Irish sources describe Niall's expeditions to Britain and France, and his reign, as given in the Irish Annals, which is roughly contemporaneous with the foundation of Dál Riata in Scotland by Irish migrants and the raids by "Scots" on late Roman and sub-Roman Britain.

Niall and Saint Patrick

According to later tradition, during one of his many raids on Britain, Niall captured the future Saint Patrick and brought him in bondage to Ireland. Many years later Patrick succeeded in escaping to Britain, but he eventually returned to Ireland and played an important early role in the conversion of the Irish to Christianity.


There are various traditions regarding the circumstances of his death. The earliest has him dying at sea in the English Channel, at the hands of the Leinster king Eochaid mac Enna, as he was attempting a raid on Armorica (modern Brittany) in Roman Gaul. Other sources say he died in battle against the Picts in Scotland, or even in the Alps. All traditions agree that he died outside of Ireland. According to legend his followers carried his body back to Ireland, fighting seven battles along the way, and whenever they carried Niall's body before them they were unbeatable. The graveyard of St. Patrick's Roman Catholic Church in Iskaheen, Inishowen, bears a plaque laying claim to be the burial site of Eoghan, son of Niall of the Nine Hostages. No particular grave is specified.


The Northern and Southern Uí Néill dynasties, which provided most of the High Kings for centuries, descended from Niall. Other famous descendants include Niall's great-great grandson Saint Columba, Saint Máel Ruba, the Kings of Scotland, the Kings of Ailech, the Kings of Tir Eogain, The Kings of Tír Conaill, Chieftain and Earl Hugh O'Neill, Clan Chief and Earl Red Hugh O'Donnell of the O'Donnell of Tyrconnell, military leaders of Confederate Ireland Owen Roe O'Neill and Hugh Dubh O'Neill and Phelim O'Neill, Roman Catholic Primate of Ireland Aodh MacCathmhaoil, Spanish Prime Minister Leopoldo O'Donnell 1st Duque de Tetuan, Sir Cahir O’Doherty, Shane O'Neill, Sir William Johnson of the O'Neills of the Fews, in addition to numerous officers in the armies of France, Spain, and the Austrian Empire.
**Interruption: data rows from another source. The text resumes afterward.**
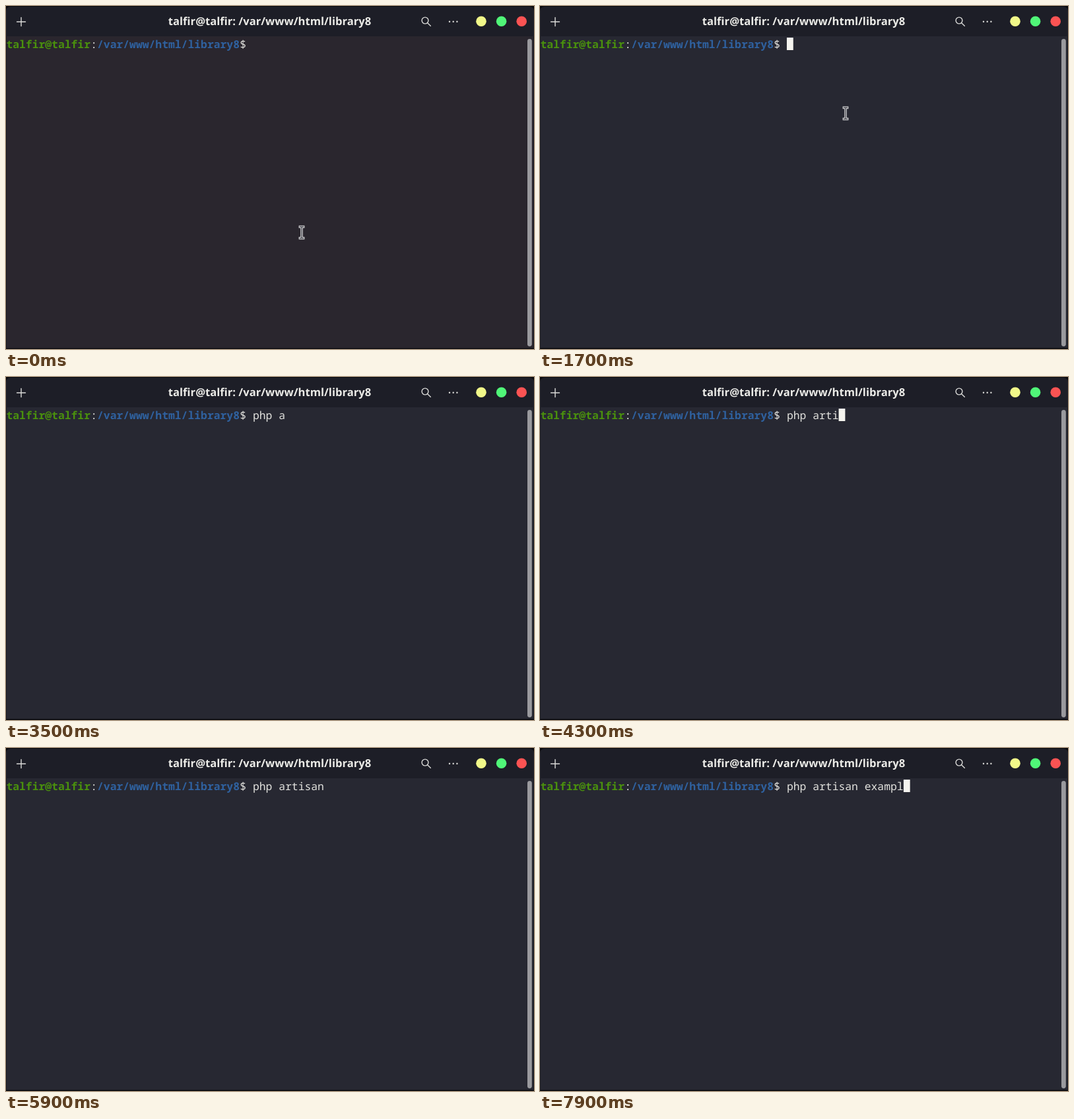
An HTML page for the animation above (8 s loop, 800 px wide and 521 px high).

```html
<!DOCTYPE html>
<html lang="en">
<head>
<meta charset="utf-8">
<title>Terminal</title>
<style>
  html, body { margin: 0; width: 100%; height: 100%; overflow: hidden; background: #08080b; }
  svg { display: block; width: 800px; height: 521px; }
  text { white-space: pre; text-rendering: geometricPrecision; }
  .title { font: 700 16.6px "Noto Sans", "Open Sans", sans-serif; fill: #ebebe7; text-anchor: middle; }
  .term { font: 500 16.38px "Noto Sans Mono", "DejaVu Sans Mono", monospace; fill: #e2e2de; }
  .bold { font-weight: 700; }
  .user { fill: #4a910d; }
  .path { fill: #2f619f; }
  .icon { fill: none; stroke: #dcdcda; stroke-width: 1.4; stroke-linecap: round; }
  .beam { fill: none; stroke: #d0d0d2; stroke-width: 3.6; stroke-linecap: square; }
  .beam.core { stroke: #3c3d45; stroke-width: 1.2; }
</style>
</head>
<body>
<svg viewBox="0 0 800 521">
  <defs>
    <path id="ibeam" d="M-2.6-8.6H2.6M0-8.6V8.6M-2.6 8.6H2.6"/>
  </defs>

  <path fill="#272832" d="M0 40H800V519.5H0Z"/>
  <path id="tint" fill="#2b272f" d="M0 46H800V519.5H0Z"/>
  <path fill="#1d1e27" d="M0 46V8Q0 1 7 1H793Q800 1 800 8V46Z"/>
  <path stroke="#17181f" d="M.5 46V519.5M799.5 46V519.5"/>

  <path class="icon" d="M16.5 24H29.5M23 17.5V30.5"/>
  <text class="title" x="399.5" y="29">talfir@talfir: /var/www/html/library8</text>
  <g class="icon">
    <circle cx="635" cy="22" r="4.9"/>
    <path d="M638.7 25.7L643.3 30.3"/>
  </g>
  <g fill="#dcdcda">
    <circle cx="672" cy="23.7" r="1.2"/>
    <circle cx="677.7" cy="23.7" r="1.2"/>
    <circle cx="683.4" cy="23.7" r="1.2"/>
  </g>
  <circle cx="720" cy="23.2" r="7.8" fill="#f1f889"/>
  <circle cx="750.6" cy="23.2" r="7.8" fill="#50f678"/>
  <circle cx="781.2" cy="23.2" r="7.8" fill="#fb5353"/>

  <rect x="790" y="50" width="6.8" height="467" rx="3.4" fill="#9a9a9e"/>

  <g class="term">
    <text class="bold user" data-col="0" y="64">talfir@talfir</text>
    <text data-col="13" y="64">:</text>
    <text class="bold path" data-col="14" y="64">/var/www/html/library8</text>
    <text data-col="36" y="64">$</text>
    <text id="typed" data-col="38" y="64"></text>
  </g>
  <rect id="caret" y="48" width="9.8" height="19" fill="#f5f4ef"/>

  <g id="mouse">
    <use href="#ibeam" class="beam"/>
    <use href="#ibeam" class="beam core"/>
  </g>
</svg>
<script>
  const LOOP = 8000, BLINK = 600, CELL = 9.83, LEFT = 0.4, PROMPT = 38;
  const COMMAND = "php artisan exampl";
  // Time of each key press, in ms
  const KEYS = [1900, 2100, 2200, 2800, 2900, 3700, 3900, 4100, 4600,
                4800, 5000, 5300, 6700, 6900, 7300, 7500, 7600, 7800];
  const [typed, caret, mouse, tint] =
    ["typed", "caret", "mouse", "tint"].map(id => document.getElementById(id));
  const colX = col => LEFT + col * CELL;
  const show = (el, on) => el.setAttribute("visibility", on ? "visible" : "hidden");

  for (const el of document.querySelectorAll("[data-col]")) el.setAttribute("x", colX(+el.dataset.col));

  function draw(t) {
    const count = KEYS.filter(k => k <= t).length;
    typed.textContent = COMMAND.slice(0, count);

    // Each key press restarts the blink
    const since = t - (count ? KEYS[count - 1] : 400);
    caret.setAttribute("x", colX(PROMPT + count));
    show(caret, Math.floor(since / BLINK) % 2 === 0);

    // The pointer glides up while the warm tint fades, and hides once typing begins
    const p = Math.min(t / 500, 1), ease = p * p * (3 - 2 * p);
    mouse.setAttribute("transform", `translate(${448 + 15 * ease} ${344 - 181 * ease})`);
    show(mouse, count === 0);
    tint.setAttribute("opacity", 1 - p);
  }

  function tick() {
    draw(performance.now() % LOOP);
    requestAnimationFrame(tick);
  }
  tick();
</script>
</body>
</html>
```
The current British royal family claims a link.[1].

In January 2006, scientists suggested that Niall may have been the most fecund male in Irish history, and second only to Genghis Khan worldwide. In northwest Ireland as many as one-fifth of men have a common Y chromosome haplotype that lies within the haplogroup R1b.[2]
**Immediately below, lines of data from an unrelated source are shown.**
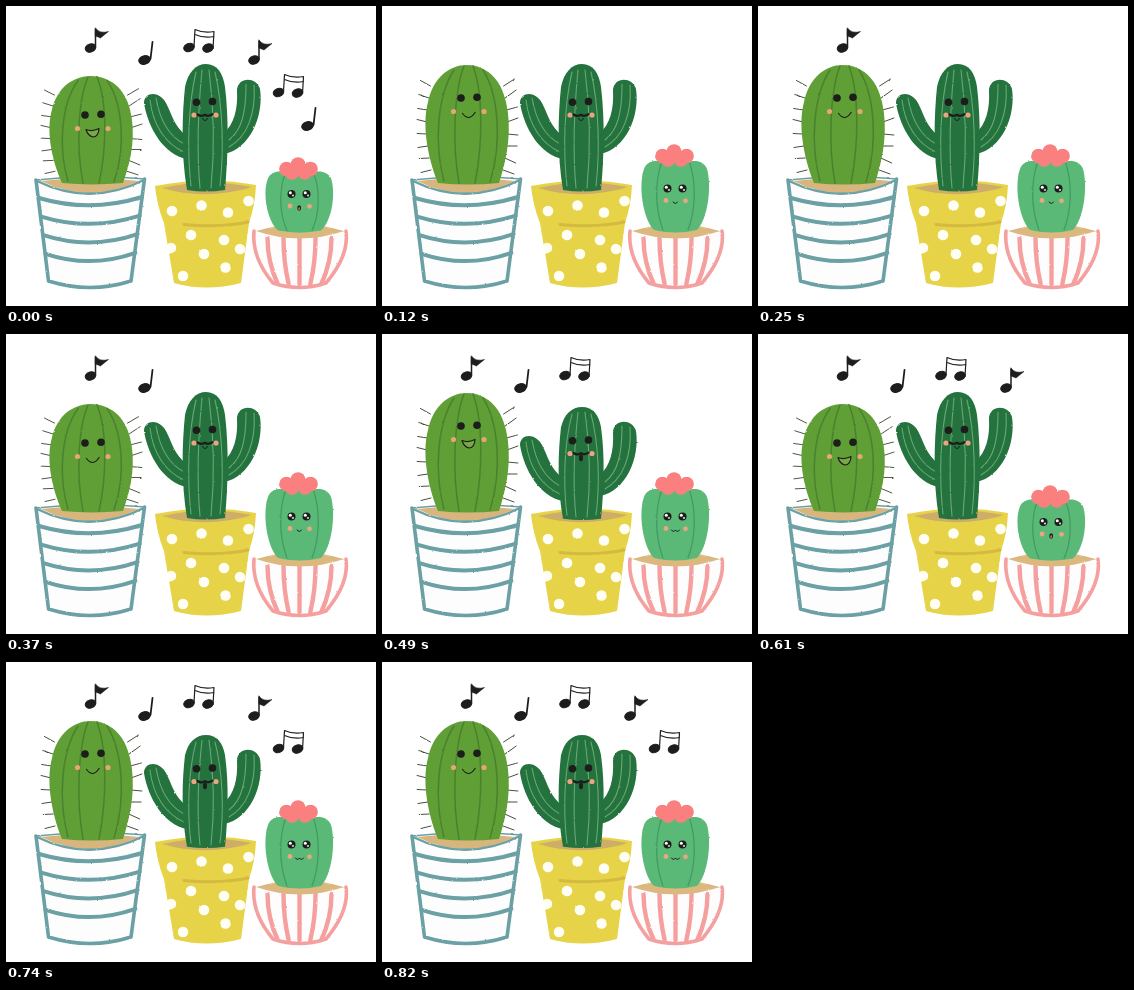
These frames come from a looping animation (370 px wide and 300 px high, 0.87 s). An HTML page:

```html
<!DOCTYPE html>
<html lang="en">
<head>
<meta charset="utf-8">
<title>Singing cacti</title>
<style>
html, body { margin: 0; width: 100%; height: 100%; overflow: hidden; background: #fff }
svg { display: block; width: 370px; height: 300px; fill: none; stroke-linecap: round; stroke-linejoin: round }
</style>
</head>
<body>
<svg viewBox="0 0 370 300">
  <defs>
    <filter id="crayon" filterUnits="userSpaceOnUse" x="0" y="0" width="370" height="300" color-interpolation-filters="sRGB">
      <feTurbulence type="fractalNoise" baseFrequency=".3" numOctaves="2" seed="4"/>
      <feDisplacementMap in="SourceGraphic" scale="1.8" xChannelSelector="R" yChannelSelector="G"/>
    </filter>
  </defs>
  <g filter="url(#crayon)">
    <g id="pots"></g>
    <g id="plants"></g>
  </g>
  <g id="faces"></g>
  <g id="notes" fill="#1d1d1b" stroke="#1d1d1b"></g>
</svg>
<script>
const $ = id => document.getElementById(id);
const line = (d, color, width = 1) => `<path d="${d}" stroke="${color}" stroke-width="${width}"/>`;
const shape = (d, color) => `<path d="${d}" fill="${color}"/>`;
const oval = (x, y, rx, ry, color) => `<ellipse cx="${x}" cy="${y}" rx="${rx}" ry="${ry}" fill="${color}"/>`;
const dots = (points, r, color) => points.map(([x, y]) => oval(x, y, r, r, color)).join('');
const move = (y, body, sy = 1) => `<g transform="translate(0 ${y}) scale(1 ${sy})">${body}</g>`;
const INK = '#1d1d1b', BLUSH = '#e5a673';

function stripedPot() {
  const teal = '#6ba0a4';
  let s = shape('M30 174 Q84 170 139 173 L126 277 Q84 288 43 277Z', '#fdfdfd')
    + shape('M35 175 Q84 169 133 175 Q84 199 35 175Z', '#d9b57e')
    + line('M30 174 Q84 168 139 173', teal, 1.6)
    + line('M31 175 Q84 201 138 174', teal, 2.4)
    + line('M30 174 L42.5 275 Q84 288 125 275 L138.5 173', teal, 3.6);
  for (let i = 0; i < 4; i++) {
    const y = 192 + i * 18.6, inset = i * 2.2;
    s += line(`M${33 + inset} ${y} Q84 ${y + 15} ${136 - inset} ${y - 1}`, teal, 4);
  }
  return s;
}

function dottedPot() {
  return shape('M149 180 Q200 170 250 179 Q249 200 243 217 L235 277 Q200 286 168 277 L158 217 Q151 200 149 180Z', '#e6d348')
    + shape('M156 182 Q200 172 246 181 Q200 195 156 182Z', '#cdad68')
    + line('M178 218.5 Q214 222 242 216', '#d4bb40', 3)
    + dots([[166, 205], [195.5, 199.5], [222, 206.5], [242.5, 195], [185, 229], [218, 234],
            [165, 242], [198, 248], [234, 243], [177, 270], [219.5, 261.5]], 5.3, '#fffef5');
}

function bowl() {
  const pink = '#f5a09f', sides = 'M248 225 C246 246 256 264 267 277 Q293 286 320 277 C331 264 343 246 340 225';
  let s = shape(sides + 'Z', '#fdfdfd');
  for (let x = -32; x <= 32; x += 16)
    s += line(`M${293.5 + x} 232 Q${293.5 + x} 256 ${293.5 + x * .68} 278`, pink, 4.4);
  return s + line(sides, pink, 3.6) + shape('M250 225 Q294 212 338 225 Q294 240 250 225Z', '#dcb87f');
}

function roundCactus() {
  let spines = '';
  for (let i = 0; i < 8; i++) {
    const y = 80 + i * 12, bulge = 5 * Math.sin((y - 70) / 32), tip = i * 2 - 7;
    spines += `M${50 - bulge} ${y} l-10 ${tip / 2 + i % 3 - 2} M${120 + bulge} ${y} l11 ${tip - i % 2 * 3}`;
  }
  return line(spines, '#47503a')
    + shape('M56 177 C45 150 40 118 46 96 C51 72 67 59 85 59 C103 59 119 72 124 96 C130 122 126 150 117 177 Q86 180 56 177Z', '#609f36')
    + line('M62 175 C52 138 55 90 72 64 M77 177 C70 138 72 86 82 60 M93 177 C101 138 101 86 91 60 M108 176 C120 138 117 89 101 64', '#4a812e', 1.5);
}

const arms = () => shape('M138 97 C138 86 153 84 160 97 C166 108 168 121 181 130 L181 153 C158 149 142 122 138 97Z', '#24723e')
  + shape('M231 85 C231 71 250 70 254 83 C258 110 244 143 218 148 L218 127 C228 118 232 103 231 85Z', '#24723e')
  + line('M144 94 C147 120 160 138 178 146 M150 92 C154 115 163 130 178 138 M240 78 C240 106 236 124 223 134 M248 79 C250 108 241 131 223 141', '#69a773', 1.1);

const trunk = () => shape('M181 184 C175 149 176 110 179 81 C182 66 190 58 200 58 C211 58 217 67 219 81 C223 114 222 150 219 184 Q200 187 181 184Z', '#24723e')
  + line('M185 180 C181 145 182 100 190 66 M194 182 C190 140 193 95 196 64 M205 182 C209 140 207 95 203 64 M214 180 C218 145 217 100 209 66', '#69a773', 1.1);

function smallCactus(short) {
  const body = shape('M272 224 C261 213 256 180 262 163 C265 155 274 153 281 157 C288 153 299 153 305 157 C312 153 322 155 325 163 C330 180 326 213 315 224 Q294 229 272 224Z', '#5bb978')
    + line('M279 158 C273 177 273 203 281 224 M308 158 C314 177 314 203 306 224', '#429b61', 1.3);
  const flower = dots([[292, 145.5], [280.5, 150], [304.5, 150], [286, 153.5], [299, 153.5]], 7.3, '#f9807f');
  return (short ? move(33, body, .855) : body) + move(short ? 13 : 0, flower);
}

const eyes = (x1, x2, y) => dots([[x1, y], [x2, y - .7]], 3.8, INK);

function roundFace(short, open) {
  const mouth = open
    ? `<path d="M80 106.5 Q86 109 93 105.5 Q92.5 114 87 114 Q82 113 80 106.5Z" fill="#79a946" stroke="${INK}" stroke-width="1.2"/>`
    : line('M80.5 107.5 Q87 116 93 106.5', INK, 1.2);
  return move(short ? 17 : 0, eyes(79, 95, 92) + dots([[71.5, 105.5], [102, 105.5]], 2.6, BLUSH) + mouth);
}

function armedFace(short) {
  const mouth = short ? oval(199, 113.5, 2, 3.2, INK) : line('M196.5 112.5 Q199 117 201.5 112.5', INK);
  return move(short ? 10.5 : 0, eyes(190.5, 206.5, 96.2) + dots([[188, 109], [210, 109]], 2.6, '#eba680')
    + mouth + line('M191.5 108.5 Q195 111 199 108.7 Q203 111 206.5 108.2', INK, 2.2));
}

function smallFace(short, wavy) {
  const pupils = dots([[285.5, 182.5], [300.5, 182.5]], 4, INK) + dots([[284.3, 181.3], [299.3, 181.3]], 1.5, '#fff')
    + dots([[287, 184], [302, 184]], .9, '#fff');
  const mouth = short ? oval(293.2, 196.5, 1.9, 2.7, INK) + oval(293.2, 197, .9, 1.5, '#d5605d')
    : line(wavy ? 'M289.5 196 Q291.5 199 293.5 196 Q295.5 199 297.5 196' : 'M291 196 Q293.5 199 295.5 196', INK);
  return move(short ? 5.5 : 0, pupils + dots([[284, 194.5], [303.5, 194.8]], 2.4, '#eba680') + mouth);
}

const head = (x, y) => `<ellipse rx="5.4" ry="4.1" transform="translate(${x} ${y}) rotate(-18)"/>`;
const single = (x, y) => head(x, y) + head(x + 1, y) + line(`M${x + 6.5} ${y - 1} L${x + 8.5} ${y - 18}`, INK, 1.8);
const flagged = (x, y) => head(x, y) + line(`M${x + 5} ${y - 1} V${y - 19}`, INK, 1.5)
  + `<path stroke-width=".5" d="M${x + 5} ${y - 20} Q${x + 9} ${y - 14} ${x + 18} ${y - 16.5} L${x + 10} ${y - 10} L${x + 5} ${y - 12}Z"/>`;
const beamed = (x, y) => head(x, y) + head(x + 19, y + .5)
  + `<path fill="none" stroke-width="1.2" d="M${x + 5} ${y - 1} l1 -17 q9 4 19 2 l-1 17 M${x + 6} ${y - 13} q9 4 19 2"/>`;
const notes = [flagged(84.5, 42), single(138, 54), beamed(183, 41.5), flagged(248, 54), beamed(272.5, 86.5), single(301, 120)];

// Each pose: start ms, round [short, open], armed short, small [short, wavy], visible notes
const poses = [
  [0, [1, 1], 0, [1, 0], 6],
  [120, [0, 0], 0, [0, 0], 0],
  [250, [0, 0], 0, [0, 0], 1],
  [370, [1, 0], 0, [0, 0], 2],
  [490, [0, 1], 1, [0, 1], 3],
  [610, [1, 1], 0, [1, 0], 4],
  [740, [0, 0], 1, [0, 1], 5],
];

function draw([, round, armed, small, count]) {
  $('plants').innerHTML = move(round[0] ? 16.5 : 0, roundCactus(), round[0] ? .907 : 1)
    + move(armed ? 14 : 0, arms()) + move(armed ? 21.5 : 0, trunk(), armed ? .887 : 1) + smallCactus(small[0]);
  $('faces').innerHTML = roundFace(...round) + armedFace(armed) + smallFace(...small);
  $('notes').innerHTML = notes.slice(0, count).join('');
}

$('pots').innerHTML = stripedPot() + dottedPot() + bowl();
const start = performance.now();
let shown;
function tick() {
  const t = (performance.now() - start) % 870;
  const pose = poses.findLast(p => p[0] <= t);
  if (pose !== shown) draw(shown = pose);
  requestAnimationFrame(tick);
}
tick();
</script>
</body>
</html>
```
Haplogroup R1b1c7, was shown to be especially common among family names which claim a descent from Niall, e.g. O'Boyle, Bradley, Campbell, Cannon, Mongan, McCaul, McCawell, Connor, O'Doherty, O'Donnell, O'Gallagher, Flynn, McKee, Devlin, Donnelly, Egan, Gormley, McGovern, Hynes, O'Kane, McLoughlin, McManus, McMenamin, Molloy, Muldoon, O'Neill, O'Reilly, O'Rourke,O'Lunny and Quinn [3].

The profile (also see Genetic Results List):


Family tree

Bold indicates a High King of Ireland.

Tuathal Teachtmhar
Fedlimid Rechtmar
Conn Cétchathach
Art mac Cuinn
Cormac mac Airt
Cairbre Lifechair
Fiacha Sraibhtine
Muiredach Tirech
Eochaid Mugmedon
Niall Noigíallach
Conall Gulban
Conall Cremthainne
Cormac Caech
Lughaid mac Loeguire
Fergus Cerrbel
Muirchertach mac Ercae
Tuathal Máelgarb
Diarmait mac Cerbaill


  • "Irish Kings and High Kings", John Francis Byrne, Dublin, 1973.
  • Lebor Gabála Érenn
  • Annals of the Four Masters
  • Foras Feasa ar Eirenn, Geoffrey Keating, 1636.
  • High King Niall: the most fertile man in Ireland, The Times Online, 15 January, 2006
  • Laoise T. Moore et al, A Y-Chromosome Signature of Hegemony in Gaelic Ireland Am. J. Hum. Genet., 78:334-338, 2006
This article is licensed under the GNU Free Documentation License. It uses material from the Wikipedia article "Niall_of_the_Nine_Hostages". A list of authors is available in Wikipedia.
Your browser is not current. Microsoft Internet Explorer 6.0 does not support some functions on Chemie.DE